Stored items:
^^^^^^^^^^^^^^^^

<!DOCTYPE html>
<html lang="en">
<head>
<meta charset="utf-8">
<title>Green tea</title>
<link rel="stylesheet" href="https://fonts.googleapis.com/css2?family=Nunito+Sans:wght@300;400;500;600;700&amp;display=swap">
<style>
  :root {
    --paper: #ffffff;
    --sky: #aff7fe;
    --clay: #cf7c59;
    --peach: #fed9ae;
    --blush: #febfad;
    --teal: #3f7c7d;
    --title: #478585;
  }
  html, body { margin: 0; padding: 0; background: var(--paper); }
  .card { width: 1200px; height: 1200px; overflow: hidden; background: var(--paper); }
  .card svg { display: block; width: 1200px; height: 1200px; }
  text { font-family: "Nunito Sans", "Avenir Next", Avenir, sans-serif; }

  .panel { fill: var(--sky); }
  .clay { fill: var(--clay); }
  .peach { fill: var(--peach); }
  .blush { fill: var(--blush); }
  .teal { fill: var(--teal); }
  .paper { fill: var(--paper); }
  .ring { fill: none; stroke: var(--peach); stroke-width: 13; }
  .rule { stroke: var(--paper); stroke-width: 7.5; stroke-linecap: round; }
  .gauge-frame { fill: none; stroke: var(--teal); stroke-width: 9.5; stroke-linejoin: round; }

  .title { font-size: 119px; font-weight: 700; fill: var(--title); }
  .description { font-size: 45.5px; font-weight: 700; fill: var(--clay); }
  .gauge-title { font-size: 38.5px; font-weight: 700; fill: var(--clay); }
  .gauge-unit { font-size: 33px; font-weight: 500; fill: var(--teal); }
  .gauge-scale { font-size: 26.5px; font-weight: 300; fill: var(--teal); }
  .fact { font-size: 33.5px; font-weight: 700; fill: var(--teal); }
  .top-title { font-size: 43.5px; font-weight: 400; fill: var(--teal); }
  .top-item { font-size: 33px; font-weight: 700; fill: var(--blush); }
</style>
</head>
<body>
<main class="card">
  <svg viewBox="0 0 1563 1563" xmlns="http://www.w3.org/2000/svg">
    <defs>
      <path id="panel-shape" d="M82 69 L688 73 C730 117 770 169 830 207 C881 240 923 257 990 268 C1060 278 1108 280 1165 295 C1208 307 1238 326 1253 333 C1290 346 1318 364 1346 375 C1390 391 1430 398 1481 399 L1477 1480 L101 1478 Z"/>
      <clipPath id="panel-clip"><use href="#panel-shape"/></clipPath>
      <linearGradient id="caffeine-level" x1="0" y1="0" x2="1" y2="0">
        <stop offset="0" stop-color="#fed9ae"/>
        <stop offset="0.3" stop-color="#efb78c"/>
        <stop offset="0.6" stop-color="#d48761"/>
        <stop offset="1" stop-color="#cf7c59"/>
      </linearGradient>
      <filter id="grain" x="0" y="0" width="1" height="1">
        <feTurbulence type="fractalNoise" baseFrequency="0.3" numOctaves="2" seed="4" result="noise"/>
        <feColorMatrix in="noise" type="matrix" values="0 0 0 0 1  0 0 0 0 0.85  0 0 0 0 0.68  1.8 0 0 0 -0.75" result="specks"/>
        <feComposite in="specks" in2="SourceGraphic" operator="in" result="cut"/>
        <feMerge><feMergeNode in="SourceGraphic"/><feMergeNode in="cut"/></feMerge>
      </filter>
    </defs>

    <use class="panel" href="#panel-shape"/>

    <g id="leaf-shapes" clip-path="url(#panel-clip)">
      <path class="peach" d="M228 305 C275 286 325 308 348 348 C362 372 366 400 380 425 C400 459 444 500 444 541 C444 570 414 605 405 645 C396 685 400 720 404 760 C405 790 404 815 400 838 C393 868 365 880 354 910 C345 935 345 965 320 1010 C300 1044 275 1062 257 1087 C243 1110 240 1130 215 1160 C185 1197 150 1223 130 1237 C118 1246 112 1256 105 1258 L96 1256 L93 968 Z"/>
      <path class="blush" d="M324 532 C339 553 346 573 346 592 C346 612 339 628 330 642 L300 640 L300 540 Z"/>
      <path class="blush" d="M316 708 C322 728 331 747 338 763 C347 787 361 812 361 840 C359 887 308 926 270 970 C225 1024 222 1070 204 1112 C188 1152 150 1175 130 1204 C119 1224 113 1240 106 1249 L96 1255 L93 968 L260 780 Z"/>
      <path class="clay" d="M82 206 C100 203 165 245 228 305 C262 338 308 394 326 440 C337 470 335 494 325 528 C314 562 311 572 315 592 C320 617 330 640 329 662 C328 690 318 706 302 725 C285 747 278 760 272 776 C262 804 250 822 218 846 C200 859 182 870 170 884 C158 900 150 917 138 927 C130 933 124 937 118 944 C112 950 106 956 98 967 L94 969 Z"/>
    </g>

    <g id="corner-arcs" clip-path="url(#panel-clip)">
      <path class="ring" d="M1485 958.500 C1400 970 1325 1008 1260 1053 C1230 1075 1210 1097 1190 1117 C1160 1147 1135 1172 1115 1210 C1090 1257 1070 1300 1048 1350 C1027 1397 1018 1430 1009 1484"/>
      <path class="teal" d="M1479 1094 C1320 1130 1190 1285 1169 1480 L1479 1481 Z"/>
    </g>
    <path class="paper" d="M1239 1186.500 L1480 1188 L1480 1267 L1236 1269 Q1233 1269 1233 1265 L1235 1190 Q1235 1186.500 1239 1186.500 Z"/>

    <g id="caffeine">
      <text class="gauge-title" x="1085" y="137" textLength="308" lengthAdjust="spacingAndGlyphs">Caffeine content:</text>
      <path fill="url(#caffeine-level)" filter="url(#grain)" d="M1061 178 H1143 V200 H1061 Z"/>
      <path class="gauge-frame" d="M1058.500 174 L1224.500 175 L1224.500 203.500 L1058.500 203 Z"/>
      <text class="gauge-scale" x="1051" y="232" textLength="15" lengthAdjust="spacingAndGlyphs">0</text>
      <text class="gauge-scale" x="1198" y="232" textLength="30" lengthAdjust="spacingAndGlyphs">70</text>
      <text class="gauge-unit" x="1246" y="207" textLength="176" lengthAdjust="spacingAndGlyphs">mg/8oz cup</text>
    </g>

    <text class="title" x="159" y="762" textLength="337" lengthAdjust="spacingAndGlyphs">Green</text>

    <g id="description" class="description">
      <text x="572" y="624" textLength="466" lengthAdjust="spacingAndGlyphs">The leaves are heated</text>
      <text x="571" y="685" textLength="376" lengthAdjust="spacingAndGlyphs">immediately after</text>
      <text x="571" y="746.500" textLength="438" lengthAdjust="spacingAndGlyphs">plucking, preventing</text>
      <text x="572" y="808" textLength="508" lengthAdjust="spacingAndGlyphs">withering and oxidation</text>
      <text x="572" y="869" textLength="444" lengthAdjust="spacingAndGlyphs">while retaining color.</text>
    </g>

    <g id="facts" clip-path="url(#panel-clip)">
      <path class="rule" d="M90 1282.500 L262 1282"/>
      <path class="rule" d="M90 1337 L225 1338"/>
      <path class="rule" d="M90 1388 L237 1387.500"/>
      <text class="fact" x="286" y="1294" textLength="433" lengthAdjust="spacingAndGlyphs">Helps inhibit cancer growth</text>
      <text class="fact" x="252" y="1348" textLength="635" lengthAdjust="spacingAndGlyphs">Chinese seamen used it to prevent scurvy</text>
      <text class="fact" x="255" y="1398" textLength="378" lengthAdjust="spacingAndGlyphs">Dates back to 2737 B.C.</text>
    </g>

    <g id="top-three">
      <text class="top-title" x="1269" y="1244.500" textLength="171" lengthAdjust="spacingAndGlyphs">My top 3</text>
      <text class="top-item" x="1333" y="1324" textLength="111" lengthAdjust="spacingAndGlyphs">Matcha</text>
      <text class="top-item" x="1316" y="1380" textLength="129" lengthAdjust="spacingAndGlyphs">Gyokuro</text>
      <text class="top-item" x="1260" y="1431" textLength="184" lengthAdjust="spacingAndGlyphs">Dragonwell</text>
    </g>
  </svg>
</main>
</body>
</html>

^^^^^^^^^^^^^^^^

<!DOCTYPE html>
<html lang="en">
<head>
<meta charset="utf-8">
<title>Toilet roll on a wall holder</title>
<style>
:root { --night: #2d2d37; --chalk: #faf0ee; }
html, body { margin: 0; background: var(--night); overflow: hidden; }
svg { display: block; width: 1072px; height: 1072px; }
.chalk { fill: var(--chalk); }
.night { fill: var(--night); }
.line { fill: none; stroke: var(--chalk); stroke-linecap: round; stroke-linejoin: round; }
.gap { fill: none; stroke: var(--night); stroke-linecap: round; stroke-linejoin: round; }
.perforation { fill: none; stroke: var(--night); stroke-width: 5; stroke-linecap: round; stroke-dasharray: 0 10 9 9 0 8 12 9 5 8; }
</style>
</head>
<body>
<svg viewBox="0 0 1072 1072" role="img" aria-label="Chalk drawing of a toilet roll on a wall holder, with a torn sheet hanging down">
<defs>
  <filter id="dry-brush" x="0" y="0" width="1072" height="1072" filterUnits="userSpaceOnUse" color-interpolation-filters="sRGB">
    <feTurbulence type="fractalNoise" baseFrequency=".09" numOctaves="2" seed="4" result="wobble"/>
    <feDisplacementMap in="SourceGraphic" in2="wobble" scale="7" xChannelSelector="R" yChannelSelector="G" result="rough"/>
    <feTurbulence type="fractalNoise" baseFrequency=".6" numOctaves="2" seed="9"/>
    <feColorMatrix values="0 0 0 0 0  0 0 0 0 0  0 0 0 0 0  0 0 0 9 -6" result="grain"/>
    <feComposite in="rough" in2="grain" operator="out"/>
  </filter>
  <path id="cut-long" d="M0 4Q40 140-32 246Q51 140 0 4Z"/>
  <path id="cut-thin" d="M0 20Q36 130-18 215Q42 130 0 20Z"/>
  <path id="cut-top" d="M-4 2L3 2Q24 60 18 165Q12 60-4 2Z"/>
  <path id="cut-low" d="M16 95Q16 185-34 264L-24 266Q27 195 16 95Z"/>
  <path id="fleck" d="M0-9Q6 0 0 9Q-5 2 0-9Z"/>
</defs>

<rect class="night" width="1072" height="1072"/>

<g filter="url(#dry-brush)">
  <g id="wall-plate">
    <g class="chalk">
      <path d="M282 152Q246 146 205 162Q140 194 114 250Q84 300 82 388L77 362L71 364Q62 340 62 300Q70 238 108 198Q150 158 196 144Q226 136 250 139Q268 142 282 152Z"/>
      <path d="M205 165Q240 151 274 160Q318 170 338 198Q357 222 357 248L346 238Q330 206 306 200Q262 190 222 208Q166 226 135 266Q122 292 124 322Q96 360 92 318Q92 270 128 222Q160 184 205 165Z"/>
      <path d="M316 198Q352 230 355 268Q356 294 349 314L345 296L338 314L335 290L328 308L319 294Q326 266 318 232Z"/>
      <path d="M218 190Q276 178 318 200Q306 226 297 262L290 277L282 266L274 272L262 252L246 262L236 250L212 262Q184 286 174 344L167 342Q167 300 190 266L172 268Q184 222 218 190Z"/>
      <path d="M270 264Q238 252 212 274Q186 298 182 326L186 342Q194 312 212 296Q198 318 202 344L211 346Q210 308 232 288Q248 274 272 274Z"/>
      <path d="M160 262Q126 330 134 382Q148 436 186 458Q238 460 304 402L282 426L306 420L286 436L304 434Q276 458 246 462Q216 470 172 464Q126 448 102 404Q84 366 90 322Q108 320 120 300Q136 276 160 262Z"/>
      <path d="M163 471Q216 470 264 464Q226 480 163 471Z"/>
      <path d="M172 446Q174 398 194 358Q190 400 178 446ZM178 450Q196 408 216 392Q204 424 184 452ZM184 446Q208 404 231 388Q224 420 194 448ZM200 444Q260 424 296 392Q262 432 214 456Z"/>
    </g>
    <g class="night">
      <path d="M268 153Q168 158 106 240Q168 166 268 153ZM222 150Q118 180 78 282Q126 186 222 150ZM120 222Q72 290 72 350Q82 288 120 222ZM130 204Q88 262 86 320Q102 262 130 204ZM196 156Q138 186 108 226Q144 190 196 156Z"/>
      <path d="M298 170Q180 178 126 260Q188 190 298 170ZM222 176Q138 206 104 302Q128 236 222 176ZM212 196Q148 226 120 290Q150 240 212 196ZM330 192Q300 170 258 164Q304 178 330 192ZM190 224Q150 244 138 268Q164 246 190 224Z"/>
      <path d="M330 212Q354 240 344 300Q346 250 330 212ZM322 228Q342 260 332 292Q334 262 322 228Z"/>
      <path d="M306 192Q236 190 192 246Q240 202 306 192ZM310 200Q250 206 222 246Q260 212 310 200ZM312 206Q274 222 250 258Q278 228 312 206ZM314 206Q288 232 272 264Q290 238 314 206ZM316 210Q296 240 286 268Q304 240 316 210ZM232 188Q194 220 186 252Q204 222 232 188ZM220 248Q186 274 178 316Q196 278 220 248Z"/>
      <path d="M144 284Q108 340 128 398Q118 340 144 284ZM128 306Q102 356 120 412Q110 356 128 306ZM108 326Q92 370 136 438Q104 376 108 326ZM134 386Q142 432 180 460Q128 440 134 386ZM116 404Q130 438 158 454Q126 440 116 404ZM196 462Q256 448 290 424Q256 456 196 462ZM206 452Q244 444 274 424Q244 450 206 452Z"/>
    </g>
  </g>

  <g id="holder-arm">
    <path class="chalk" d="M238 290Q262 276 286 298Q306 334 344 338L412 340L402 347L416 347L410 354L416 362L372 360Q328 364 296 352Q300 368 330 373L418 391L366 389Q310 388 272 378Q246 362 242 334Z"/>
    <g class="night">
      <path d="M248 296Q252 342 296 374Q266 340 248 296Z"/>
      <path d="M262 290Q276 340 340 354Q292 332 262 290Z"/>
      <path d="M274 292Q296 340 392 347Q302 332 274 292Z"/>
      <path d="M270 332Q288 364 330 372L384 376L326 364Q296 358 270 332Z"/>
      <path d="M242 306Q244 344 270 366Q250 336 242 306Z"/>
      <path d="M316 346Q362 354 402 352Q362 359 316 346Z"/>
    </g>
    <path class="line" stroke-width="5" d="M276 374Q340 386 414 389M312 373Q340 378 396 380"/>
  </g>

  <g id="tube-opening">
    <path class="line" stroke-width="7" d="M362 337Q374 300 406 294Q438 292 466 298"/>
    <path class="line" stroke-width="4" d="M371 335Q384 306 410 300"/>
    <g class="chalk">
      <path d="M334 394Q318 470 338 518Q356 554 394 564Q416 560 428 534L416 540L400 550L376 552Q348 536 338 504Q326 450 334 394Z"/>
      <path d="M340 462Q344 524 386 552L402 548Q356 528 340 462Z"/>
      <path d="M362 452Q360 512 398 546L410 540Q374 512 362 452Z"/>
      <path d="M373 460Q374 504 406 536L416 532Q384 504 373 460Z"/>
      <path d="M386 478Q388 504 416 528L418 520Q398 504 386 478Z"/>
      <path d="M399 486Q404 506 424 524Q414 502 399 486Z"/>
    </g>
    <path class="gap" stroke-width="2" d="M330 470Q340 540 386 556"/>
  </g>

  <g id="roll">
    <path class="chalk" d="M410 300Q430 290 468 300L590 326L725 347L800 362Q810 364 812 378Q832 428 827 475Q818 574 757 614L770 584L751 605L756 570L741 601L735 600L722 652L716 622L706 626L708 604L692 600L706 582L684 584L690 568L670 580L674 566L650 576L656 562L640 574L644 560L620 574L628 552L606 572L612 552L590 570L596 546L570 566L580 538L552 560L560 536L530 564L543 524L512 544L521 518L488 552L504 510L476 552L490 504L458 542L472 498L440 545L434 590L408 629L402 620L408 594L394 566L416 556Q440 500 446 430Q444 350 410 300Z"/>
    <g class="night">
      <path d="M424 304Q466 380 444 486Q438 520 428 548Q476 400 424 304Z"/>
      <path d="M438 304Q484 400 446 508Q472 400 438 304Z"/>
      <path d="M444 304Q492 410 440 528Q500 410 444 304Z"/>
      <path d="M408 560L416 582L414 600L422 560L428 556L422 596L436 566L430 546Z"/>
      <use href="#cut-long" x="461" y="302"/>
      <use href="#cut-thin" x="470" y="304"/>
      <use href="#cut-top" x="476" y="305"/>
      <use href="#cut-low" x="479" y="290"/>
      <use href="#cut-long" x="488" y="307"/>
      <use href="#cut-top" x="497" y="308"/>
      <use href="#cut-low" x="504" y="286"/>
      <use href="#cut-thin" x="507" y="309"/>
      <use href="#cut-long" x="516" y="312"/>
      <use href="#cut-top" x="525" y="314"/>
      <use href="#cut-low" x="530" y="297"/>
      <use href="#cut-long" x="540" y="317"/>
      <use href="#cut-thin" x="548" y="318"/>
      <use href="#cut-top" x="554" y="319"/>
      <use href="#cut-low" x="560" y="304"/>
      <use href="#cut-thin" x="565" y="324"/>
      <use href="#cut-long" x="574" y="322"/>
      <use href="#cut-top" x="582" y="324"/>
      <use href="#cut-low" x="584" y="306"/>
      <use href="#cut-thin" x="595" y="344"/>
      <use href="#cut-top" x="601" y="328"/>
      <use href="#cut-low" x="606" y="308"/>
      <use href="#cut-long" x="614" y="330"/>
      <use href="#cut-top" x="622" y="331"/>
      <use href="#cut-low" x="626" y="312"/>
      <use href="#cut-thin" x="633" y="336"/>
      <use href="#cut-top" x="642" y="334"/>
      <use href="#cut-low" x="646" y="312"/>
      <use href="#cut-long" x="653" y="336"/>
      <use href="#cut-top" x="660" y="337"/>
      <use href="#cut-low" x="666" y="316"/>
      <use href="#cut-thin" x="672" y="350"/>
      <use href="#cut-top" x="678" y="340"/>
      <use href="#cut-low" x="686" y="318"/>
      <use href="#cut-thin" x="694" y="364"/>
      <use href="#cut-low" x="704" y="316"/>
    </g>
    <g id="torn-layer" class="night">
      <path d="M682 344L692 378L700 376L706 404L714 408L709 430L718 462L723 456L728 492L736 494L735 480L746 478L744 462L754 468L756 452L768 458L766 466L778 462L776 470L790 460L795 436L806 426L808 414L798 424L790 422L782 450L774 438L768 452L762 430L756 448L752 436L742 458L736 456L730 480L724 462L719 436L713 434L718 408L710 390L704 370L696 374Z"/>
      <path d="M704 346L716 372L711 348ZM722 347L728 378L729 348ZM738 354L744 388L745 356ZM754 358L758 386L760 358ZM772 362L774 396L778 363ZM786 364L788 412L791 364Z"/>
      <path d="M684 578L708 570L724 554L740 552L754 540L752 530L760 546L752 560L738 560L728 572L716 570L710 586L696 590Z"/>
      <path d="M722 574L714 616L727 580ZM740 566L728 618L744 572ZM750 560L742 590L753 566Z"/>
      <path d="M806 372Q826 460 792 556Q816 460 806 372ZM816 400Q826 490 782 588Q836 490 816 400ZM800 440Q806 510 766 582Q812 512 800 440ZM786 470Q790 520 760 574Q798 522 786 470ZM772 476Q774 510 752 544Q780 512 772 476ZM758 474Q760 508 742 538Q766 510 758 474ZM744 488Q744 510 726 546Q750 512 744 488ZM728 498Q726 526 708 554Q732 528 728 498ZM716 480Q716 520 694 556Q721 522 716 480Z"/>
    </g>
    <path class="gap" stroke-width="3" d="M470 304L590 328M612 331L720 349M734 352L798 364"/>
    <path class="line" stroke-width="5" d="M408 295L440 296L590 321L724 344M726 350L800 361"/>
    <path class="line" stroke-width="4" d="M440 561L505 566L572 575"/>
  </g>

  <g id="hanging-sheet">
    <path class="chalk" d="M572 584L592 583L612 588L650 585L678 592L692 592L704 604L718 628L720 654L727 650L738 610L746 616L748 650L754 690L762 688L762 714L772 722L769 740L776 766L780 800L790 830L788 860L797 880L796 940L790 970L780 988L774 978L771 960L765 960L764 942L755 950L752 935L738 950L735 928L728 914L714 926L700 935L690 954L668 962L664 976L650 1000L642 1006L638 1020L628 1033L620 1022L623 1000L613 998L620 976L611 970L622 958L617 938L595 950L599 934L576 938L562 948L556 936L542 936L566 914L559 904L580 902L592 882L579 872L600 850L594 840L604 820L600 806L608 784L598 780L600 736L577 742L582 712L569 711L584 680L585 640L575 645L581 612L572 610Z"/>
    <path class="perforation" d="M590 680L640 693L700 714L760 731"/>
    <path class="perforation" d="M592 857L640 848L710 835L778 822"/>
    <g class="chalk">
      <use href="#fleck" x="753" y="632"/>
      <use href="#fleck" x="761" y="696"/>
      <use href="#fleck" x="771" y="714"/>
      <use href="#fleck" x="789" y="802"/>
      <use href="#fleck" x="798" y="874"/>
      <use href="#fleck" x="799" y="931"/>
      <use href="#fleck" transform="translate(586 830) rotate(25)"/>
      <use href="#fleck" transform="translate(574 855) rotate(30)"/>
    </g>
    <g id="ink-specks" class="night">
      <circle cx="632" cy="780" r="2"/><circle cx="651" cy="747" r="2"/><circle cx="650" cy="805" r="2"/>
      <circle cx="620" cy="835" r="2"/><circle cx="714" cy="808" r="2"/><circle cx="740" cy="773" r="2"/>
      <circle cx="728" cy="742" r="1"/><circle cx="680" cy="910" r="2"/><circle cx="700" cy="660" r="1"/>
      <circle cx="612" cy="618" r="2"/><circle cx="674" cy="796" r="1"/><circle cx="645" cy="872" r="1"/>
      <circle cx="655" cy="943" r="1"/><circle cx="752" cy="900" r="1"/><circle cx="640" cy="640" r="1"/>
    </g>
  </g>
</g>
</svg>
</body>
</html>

^^^^^^^^^^^^^^^^

### [WHAT YOU ARE ASKED TO DO]
Figure out how many lines above hold "fleck", then give that number alone.

### [PROBLEM SOLUTION]
9